By Jay Bendlin
The coronavirus swept the nation this past spring, canceling many spring sports and sending hundreds of athletes home with no season. With so many question marks involving the virus and the fall season around the corner, one soccer player is training through the uncertainty.
Senior Kaio DaSilva was ready to leave his mark on UAlbany in one last season. With graduation in mind for December, DaSilva hoped to go out with a bang.
Despite officially being a defender, DaSilva can be found on any part of the field. In his first two seasons with the Great Danes, DaSilva tallied six goals and six assists. When starting as a sophomore at UAlbany, Kaio DaSilva played more of a defensive role zooming from one side to another, but as his speed began to show, he began to play where he belongs; in enemy territory, outrunning their defenders.
As DaSilva gained more playing time (playing in all 17 games in 2019) and got a better understanding of his role with the Great Danes, he began to gain momentum. The momentum he was hoping to bring into the 2020 season.
“I feel like I didn’t reach my potential,” said DaSilva. “The last semester should be the best semester.”
DaSilva had planned on running Track and Field this past spring under Puerto Rican Olympic coach Roberto Vives. Despite the NCAA honoring the lost eligibility, for DaSilva, it is an experience lost as he will graduate this coming December.
“I never got to make my debut.” DaSilva said, “but I still took a lot away from training with Coach Vives and that group because there were many great athletes and a very great coach.”
With the coronavirus claiming more lives every day, large sporting events are seeming less and less likely to occur. With new announcements and postponements every day, motivation is hard to come by.
“For myself, I’ve tried to keep the same mentality as if we were training to compete because there are so many unknowns with what’s to come,” DaSilva said. “That’s what I’ve been telling myself as well as keeping a structure, that’s what athletes live off of; the structure of training.”
With gyms and fields closed or with minimal capacity, the ease of use for facilities on campus can’t be met while at home. One of the hardest parts of training at home is staying accountable when it takes more effort to get the training in. “There is no one else holding your accountable but yourself,” stressed DaSilva.
Luckily when quarantine first started, DaSilva had someone else to keep him accountable. His cousin on the Memphis 901 FC, a professional team in Memphis, Tennessee. The excursion in March was intended to be a short five-day trip to watch a game and reacquaint with his cousin whom he doesn’t see often but with the sudden restrictions, it turned into a seven-week quarantine.
“I was very blessed to be with my cousin,” DaSilva said. “Obviously things happened very quickly and we had to adjust. I was blessed to have a good situation with him, I tried to take advantage of the opportunity. I was living with him for the first time and it was a different experience, we used that to stay strong during the quarantine. We were trying to maintain fitness because we didn’t know if his league was going to come back or if our spring sports would come back.”

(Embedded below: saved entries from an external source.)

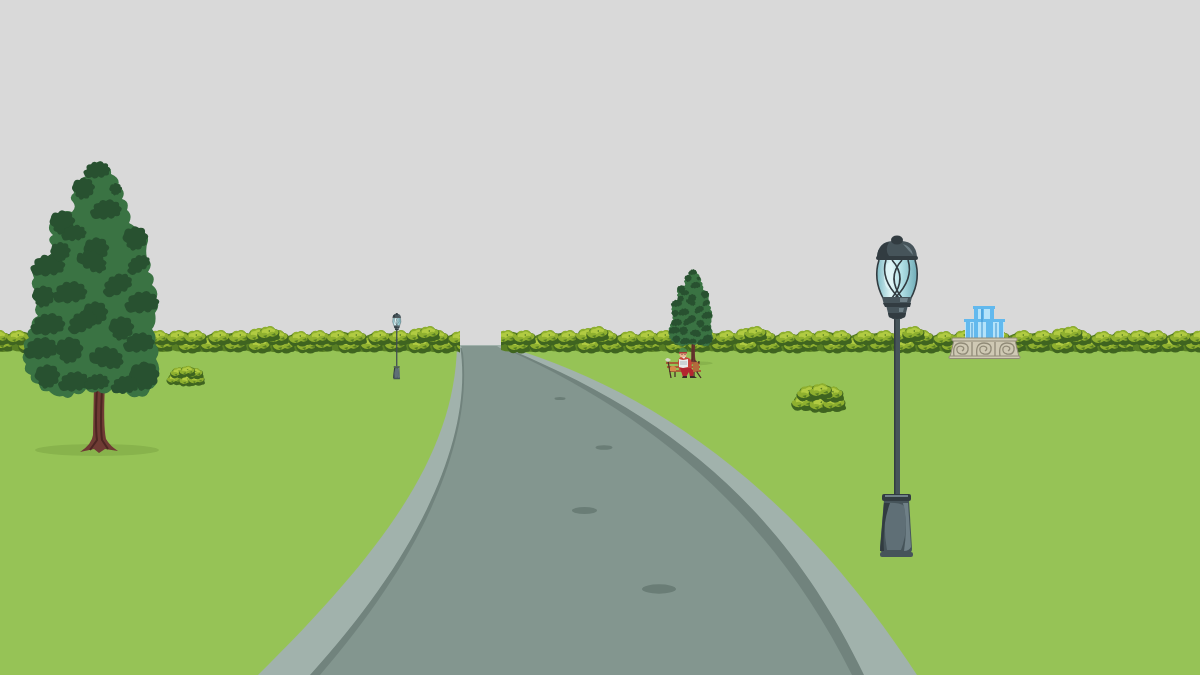
<!DOCTYPE html>
<html lang="en">
<head>
<meta charset="utf-8">
<title>Park path</title>
<style>
:root{--sky:#d9d9d9;--grass:#96c356;--road:#83968f;--kerb:#a1b2ac;--kerb-shade:#71837d;--hole:#6a7d76;
--pine:#3a7343;--pine-dark:#285130;--bark:#6f3b34;--bark-dark:#4c2622;
--bush:#8fb02f;--bush-light:#b1cb42;--bush-dark:#587f24;--bush-deep:#3f6420;
--iron:#46545a;--iron-dark:#323c41;--iron-light:#6f8087;--glass:#a9dce3;--glass-light:#e0f6f7;
--stone:#cfc9b4;--stone-dark:#918b78;--water:#62b9ee;--water-light:#b5e3fa}
html,body{margin:0;overflow:hidden}
.park{display:block;width:1200px;height:675px;background:var(--sky)}
.grass{fill:var(--grass)}.road{fill:var(--road)}.kerb{fill:var(--kerb)}.kerb-shade{fill:var(--kerb-shade)}
.hole{fill:var(--hole)}.pine{fill:var(--pine)}.pine-dark{fill:var(--pine-dark)}
.bush{fill:var(--bush)}.bush-light{fill:var(--bush-light)}.bush-dark{fill:var(--bush-dark)}.bush-deep{fill:var(--bush-deep)}
.iron{fill:var(--iron)}.iron-dark{fill:var(--iron-dark)}.iron-light{fill:var(--iron-light)}
.cage{fill:none;stroke:var(--iron-dark);stroke-width:1.6}
.stone{fill:var(--stone);stroke:var(--stone-dark)}
.swirl{fill:none;stroke:var(--stone-dark);stroke-width:1.3}
.water{fill:var(--water)}.water-light{fill:var(--water-light)}
.wood{fill:none;stroke:#a85f35;stroke-width:2}.wood-leg{fill:none;stroke:#4a3028;stroke-width:1.3}
</style>
</head>
<body>
<svg class="park" viewBox="0 0 1200 675" role="img" aria-label="A park with a curving path, pine trees, lamp posts, a fountain and a bench">
<defs>
  <linearGradient id="lamp-glass"><stop offset="0" stop-color="#7fbcc6"/><stop offset=".35" stop-color="#e0f6f7"/><stop offset=".6" stop-color="#b5e3e8"/><stop offset="1" stop-color="#6fabb6"/></linearGradient>
  <clipPath id="left-hedge"><rect y="320" width="460" height="40"/></clipPath>
  <clipPath id="right-hedge"><rect x="501" y="320" width="699" height="40"/></clipPath>

  <g id="leaf-clump" class="pine-dark">
    <path d="M-15 3q-3-5 3-6q-2-6 5-6q2-5 7-2q5-4 8 1q6-1 5 4q5 2 1 6q1 5-5 4q-3 5-7 1q-4 5-8 1q-7 3-9-3z"/>
  </g>
  <g id="leaf-spray" class="pine-dark">
    <path d="M-12-6q1-7 7-5q3-5 8-1q7-1 6 5q6 3 1 7q2 6-4 6q-1 5-6 3q-4 4-6-1q-5-1-3-5q-7-3-3-9z"/>
  </g>

  <g id="pine-tree">
    <ellipse cx="97" cy="450" rx="62" ry="6" fill="#83ae49" opacity=".75"/>
    <path d="M94 384H105Q103 425 106 439Q110 446 118 451L105 449L99 453L94 449L80 452Q92 444 93 435Z" fill="var(--bark)"/>
    <path d="M97 388Q95 425 97 440L90 450M102 390Q100 425 102 440L108 449" fill="none" stroke="var(--bark-dark)" stroke-width="2"/>
    <path class="pine" d="M96 163Q102 159 104 166Q112 166 111 174Q121 178 118 186Q127 191 122 199Q130 201 127 210Q133 215 129 223Q138 227 136 233Q149 231 148 241Q145 249 147 258Q154 264 148 272Q157 276 152 285Q160 291 156 299Q161 306 155 313Q157 323 152 329Q158 337 154 343Q162 350 156 359Q162 369 157 376Q158 387 150 389Q147 399 139 396Q132 400 126 392Q117 395 112 389Q105 397 98 391Q91 395 86 389Q81 397 74 393Q70 401 63 396Q55 398 49 391Q40 393 39 384Q29 383 31 375Q22 372 26 364Q19 357 26 351Q20 342 29 338Q25 331 32 328Q30 319 38 316Q32 310 38 303Q29 298 35 290Q29 284 34 278Q30 270 38 268Q37 257 47 258Q55 252 52 245Q46 239 53 235Q46 229 51 222Q49 213 58 214Q65 209 72 212Q77 207 73 202Q68 197 74 193Q72 185 80 185Q80 177 87 176Q84 168 93 169Z"/>
    <use href="#leaf-clump" transform="translate(97 172) scale(.85)"/>
    <use href="#leaf-spray" transform="translate(84 190) scale(.9)"/>
    <use href="#leaf-clump" transform="translate(106 212)"/>
    <use href="#leaf-spray" transform="translate(116 190) scale(.5)"/>
    <use href="#leaf-spray" transform="translate(63 224)"/>
    <use href="#leaf-clump" transform="translate(74 235) scale(.8)"/>
    <use href="#leaf-spray" transform="translate(136 240)"/>
    <use href="#leaf-spray" transform="translate(97 251)"/>
    <use href="#leaf-clump" transform="translate(91 263) rotate(35)"/>
    <use href="#leaf-clump" transform="translate(48 268) scale(1.1)"/>
    <use href="#leaf-spray" transform="translate(61 253) scale(.8)"/>
    <use href="#leaf-clump" transform="translate(139 266) rotate(-25) scale(.8)"/>
    <use href="#leaf-clump" transform="translate(118 287) rotate(-20)"/>
    <use href="#leaf-spray" transform="translate(44 298) scale(.9)"/>
    <use href="#leaf-clump" transform="translate(70 295) scale(1.1)"/>
    <use href="#leaf-clump" transform="translate(142 305) scale(1.1)"/>
    <use href="#leaf-spray" transform="translate(96 315)"/>
    <use href="#leaf-clump" transform="translate(83 324) rotate(-20)"/>
    <use href="#leaf-clump" transform="translate(48 327) scale(1.1)"/>
    <use href="#leaf-spray" transform="translate(122 330)"/>
    <use href="#leaf-clump" transform="translate(139 345)"/>
    <use href="#leaf-clump" transform="translate(41 351) scale(1.1)"/>
    <use href="#leaf-spray" transform="translate(70 352) scale(1.1)"/>
    <use href="#leaf-clump" transform="translate(106 360) rotate(20) scale(1.1)"/>
    <use href="#leaf-spray" transform="translate(48 378)"/>
    <use href="#leaf-clump" transform="translate(74 384)"/>
    <use href="#leaf-clump" transform="translate(97 384) scale(.8)"/>
    <use href="#leaf-spray" transform="translate(145 378) scale(1.2)"/>
    <use href="#leaf-clump" transform="translate(125 387) scale(.9)"/>
  </g>

  <g id="leaf-tuft">
    <path class="bush-deep" d="M-10 5Q-14 0-9-2Q-8-7-3-6Q2-10 6-5Q12-4 10 1Q13 6 7 6Q2 9-2 6Q-7 9-10 5Z"/>
    <path class="bush" d="M-10 2Q-13-2-8-3Q-7-8-2-7Q3-10 6-5Q11-4 9 0Q5 4 1 2Q-5 6-10 2Z"/>
    <path class="bush-light" d="M-7-1Q-8-5-3-5Q1-8 4-5Q8-4 5-2Q1-3-1 0Q-4-2-7-1Z"/>
    <path class="bush-dark" d="M2 1l4-2 1 3zM-6 2l4-1-1 3zM-1-3l2-1 0 2z"/>
  </g>
  <g id="hedge-tile">
    <path class="bush-dark" d="M0 335Q8 329 16 333Q26 331 34 336Q44 330 54 334Q66 331 78 334Q88 327 98 329Q110 330 116 336Q126 331 136 335Q148 331 160 335V350Q150 354 142 350Q130 354 120 350Q108 354 96 351Q84 354 72 350Q58 353 46 350Q32 354 20 350Q8 353 0 350Z"/>
    <use href="#leaf-tuft" x="40" y="345"/><use href="#leaf-tuft" x="64" y="345"/><use href="#leaf-tuft" x="88" y="346"/>
    <use href="#leaf-tuft" x="112" y="346"/><use href="#leaf-tuft" x="136" y="346"/><use href="#leaf-tuft" x="154" y="344"/>
    <use href="#leaf-tuft" x="18" y="346"/>
    <use href="#leaf-tuft" x="6" y="338"/><use href="#leaf-tuft" x="24" y="338"/><use href="#leaf-tuft" x="48" y="338"/>
    <use href="#leaf-tuft" x="68" y="338"/><use href="#leaf-tuft" x="86" y="336"/><use href="#leaf-tuft" x="106" y="338"/>
    <use href="#leaf-tuft" x="97" y="334"/><use href="#leaf-tuft" x="128" y="339"/><use href="#leaf-tuft" x="147" y="338"/>
  </g>
  <g id="shrub">
    <path class="bush-dark" d="M-23 8Q-27 0-19-3Q-15-12-4-11Q8-15 15-8Q25-6 24 3Q26 11 16 11Q7 16 0 11Q-14 14-23 8Z"/>
    <use href="#leaf-tuft" x="-15" y="5"/><use href="#leaf-tuft" x="2" y="7"/><use href="#leaf-tuft" x="15" y="6"/>
    <use href="#leaf-tuft" x="-10" y="-4"/><use href="#leaf-tuft" x="13" y="-3"/><use href="#leaf-tuft" x="2" y="-6"/>
  </g>

  <g id="lamp-post">
    <rect class="iron" x="894" y="316" width="6" height="180"/>
    <rect class="iron-dark" x="894" y="316" width="1.5" height="180"/>
    <path class="iron" d="M884 500H909L912 549Q912 553 908 553H885Q880 553 880 548Z"/>
    <path class="iron-light" d="M903 503H908L911 547Q909 551 904 551Q908 525 903 503Z"/>
    <path d="M886 503Q899 502 904 506Q909 530 901 550H887Q883 530 886 503Z" fill="#5f6f76"/>
    <path class="iron-dark" d="M884 503H890Q882 525 884 551H880Z"/>
    <rect class="iron-dark" x="882" y="494" width="29" height="7" rx="2"/>
    <rect class="iron-light" x="885" y="495" width="23" height="2"/>
    <rect class="iron" x="880" y="552" width="33" height="5" rx="2"/>
    <path fill="url(#lamp-glass)" d="M879 260H915Q921 279 911 298H883Q873 279 879 260Z"/>
    <ellipse cx="889" cy="276" rx="5" ry="13" fill="var(--glass-light)" opacity=".8"/>
    <path class="cage" d="M879 260Q873 279 883 298M915 260Q921 279 911 298M886 260Q880 279 899 298M908 260Q914 279 895 298M892 260Q908 278 892 298M902 260Q886 278 902 298"/>
    <path class="iron" d="M877 257Q878 242 892 241H902Q916 242 917 257Z"/>
    <path class="iron-dark" d="M877 257Q878 244 889 242Q884 251 890 257Z"/>
    <path class="iron-light" d="M903 244Q912 247 913 255Q908 250 903 244Z"/>
    <ellipse class="iron-dark" cx="897" cy="240" rx="6" ry="4.5"/>
    <rect class="iron-dark" x="876" y="256" width="42" height="4" rx="2"/>
    <path class="iron" d="M882 297H912L910 305H908L905 317Q897 322 889 317L886 305H884Z"/>
    <path class="iron-dark" d="M883 303H911L910 307H885ZM888 313H906L905 317Q897 321 889 317Z"/>
    <path class="iron-light" d="M900 298H908L907 302H900ZM899 308H904L903 312H899Z"/>
  </g>
  <path id="stone-swirl" class="swirl" d="M-7 7Q-9-6 0-6Q8-6 7 1Q6 6 0 5Q-5 4-4-1Q-2-4 2-2Q4 0 1 2"/>
</defs>

<rect class="grass" y="345" width="1200" height="330"/>

<g id="path">
  <path class="kerb" d="M457 345H501C640 385 790 480 917 675H258C390 545 455 450 457 345Z"/>
  <path class="kerb-shade" d="M460 345H499C660 410 780 500 864 675H310C415 560 475 440 460 345Z"/>
  <path class="road" d="M462 345H497C645 410 770 510 852 675H320C420 560 476 440 462 345Z"/>
  <path class="kerb" d="M457 345H501L505 348H457Z"/>
  <path class="road" d="M461 346H497L507 353H463Z"/>
  <g class="hole">
    <ellipse cx="560" cy="398.5" rx="5.5" ry="1.5"/>
    <ellipse cx="604" cy="447.5" rx="8.5" ry="2.3"/>
    <ellipse cx="584.5" cy="510.5" rx="12.5" ry="3.4"/>
    <ellipse cx="659" cy="589" rx="17" ry="4.7"/>
  </g>
</g>

<g id="hedges">
  <g clip-path="url(#left-hedge)">
    <use href="#hedge-tile" x="-148"/><use href="#hedge-tile" x="12"/><use href="#hedge-tile" x="172"/><use href="#hedge-tile" x="332"/>
  </g>
  <g clip-path="url(#right-hedge)">
    <use href="#hedge-tile" x="501"/><use href="#hedge-tile" x="659"/><use href="#hedge-tile" x="817"/><use href="#hedge-tile" x="975"/><use href="#hedge-tile" x="1133"/>
  </g>
</g>

<g id="fountain">
  <rect class="water-light" x="977" y="308" width="16" height="30"/>
  <path class="water" d="M973 306H995V309H973ZM974 309H978V321H974ZM981 309H984V321H981ZM990 309H994V321H990Z"/>
  <path class="water-light" d="M965 321H1004V338H965Z"/>
  <path class="water" d="M964 319H1005V322H964ZM966 322H970V338H966ZM974 322H978V338H974ZM986 320H993V338H986ZM999 322H1003V338H999Z"/>
  <path d="M972 323V338M982 309V338M996 323V338" stroke="#3f93cf" fill="none"/>
  <path class="stone" d="M954 340H1015L1019 357H950Z"/>
  <rect class="stone" x="952" y="338" width="65" height="3" rx="1"/>
  <use href="#stone-swirl" x="961" y="349"/><use href="#stone-swirl" x="984" y="349"/><use href="#stone-swirl" x="1007" y="349"/>
  <path class="swirl" d="M972 342V356M995 342V356"/>
  <rect class="stone" x="949" y="356" width="71" height="2.5" rx="1"/>
</g>

<use href="#pine-tree" transform="translate(661 217) scale(.325)"/>

<g id="bench">
  <path class="wood" d="M666 363H700M667 367H700M669 371H701"/>
  <path class="wood-leg" d="M668 361L671 378M675 372V377M699 361L697 372L701 378M694 372V377"/>
  <g id="reader">
    <path d="M678 362Q679 356 684 357Q691 357 692 363L691 370H679Z" fill="#c7443b"/>
    <path d="M680 368H691L694 371L693 377H690L689 372L686 377H683Z" fill="#b3262f"/>
    <path d="M683 376H687V378H682ZM690 376H694L697 378H690Z" fill="#3b2a28"/>
    <circle cx="683" cy="354" r="3.6" fill="#e9b48e"/>
    <path d="M679 353Q679 347 684 348Q688 349 687 353Z" fill="#4f8a4a"/>
    <path d="M679 352H687V353.5H679Z" fill="#a83a34"/>
    <circle cx="682" cy="354.5" r=".5" fill="#3b2a28"/><circle cx="685" cy="354.5" r=".5" fill="#3b2a28"/>
    <path d="M681 356Q683 358 686 356L684 359Z" fill="#e8e5df"/>
    <path d="M679 359L683 360L688 359V367L683 368L679 367Z" fill="#e8ebea"/>
    <path d="M680 362H687M680 364H687" stroke="#9aa5a6" stroke-width=".7"/>
  </g>
  <path d="M670 371Q669 366 673 366Q677 366 676 371Z" fill="#d58d4b"/>
  <path d="M693 372V364Q697 360 699 364V371Z" fill="#b46a3c"/>
  <path d="M665 360Q667 356 671 360L668 362Z" fill="#d9d6cb"/>
</g>

<use href="#lamp-post" transform="translate(212 264.4) scale(.206)"/>
<use href="#shrub" transform="translate(186 376) scale(.73)"/>
<use href="#shrub" transform="translate(819 398) scale(1.04)"/>
<use href="#pine-tree"/>
<use href="#lamp-post"/>
</svg>
</body>
</html>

Through the experience in Memphis and current events, DaSilva has grown to realize one thing is the most important of all, gratitude.
While many families might be growing irritated with each other, being forced to stay indoors for longer periods of time, the DaSilva clan is the opposite.
DaSilva says he truly appreciates the time with his family because late July would be around the time when he would report to Albany to prepare for the season.
“My family and where I am from is the single greatest driving force for my aspirations,” DaSilva said. Those before me had nowhere near the opportunities I have and I will never forget that.”
On July 7th, the Ivy League announced their postponement on all fall sports.
Although UAlbany announced they will be anticipating a combination of in-person and online learning for the fall, it is possible that we see a pattern of canceled seasons and a move to online learning for the fall semester.
With an ideal living situation with his teammates, DaSilva is itching to return to campus but respects whatever decision the university decides.
According to DaSilva, “If the America East and UAlbany follow suit then we will have to respect their decision because they feel it is unsafe to the players.”
With a second wave imminent, only time will tell DaSilva and his fellow Great Danes will be able to play again.
If sports were to be canceled DaSilva stated that he would finish his last semester and graduate as his family’s first college graduate. This will be a feat that will be celebrated with, or without a soccer season.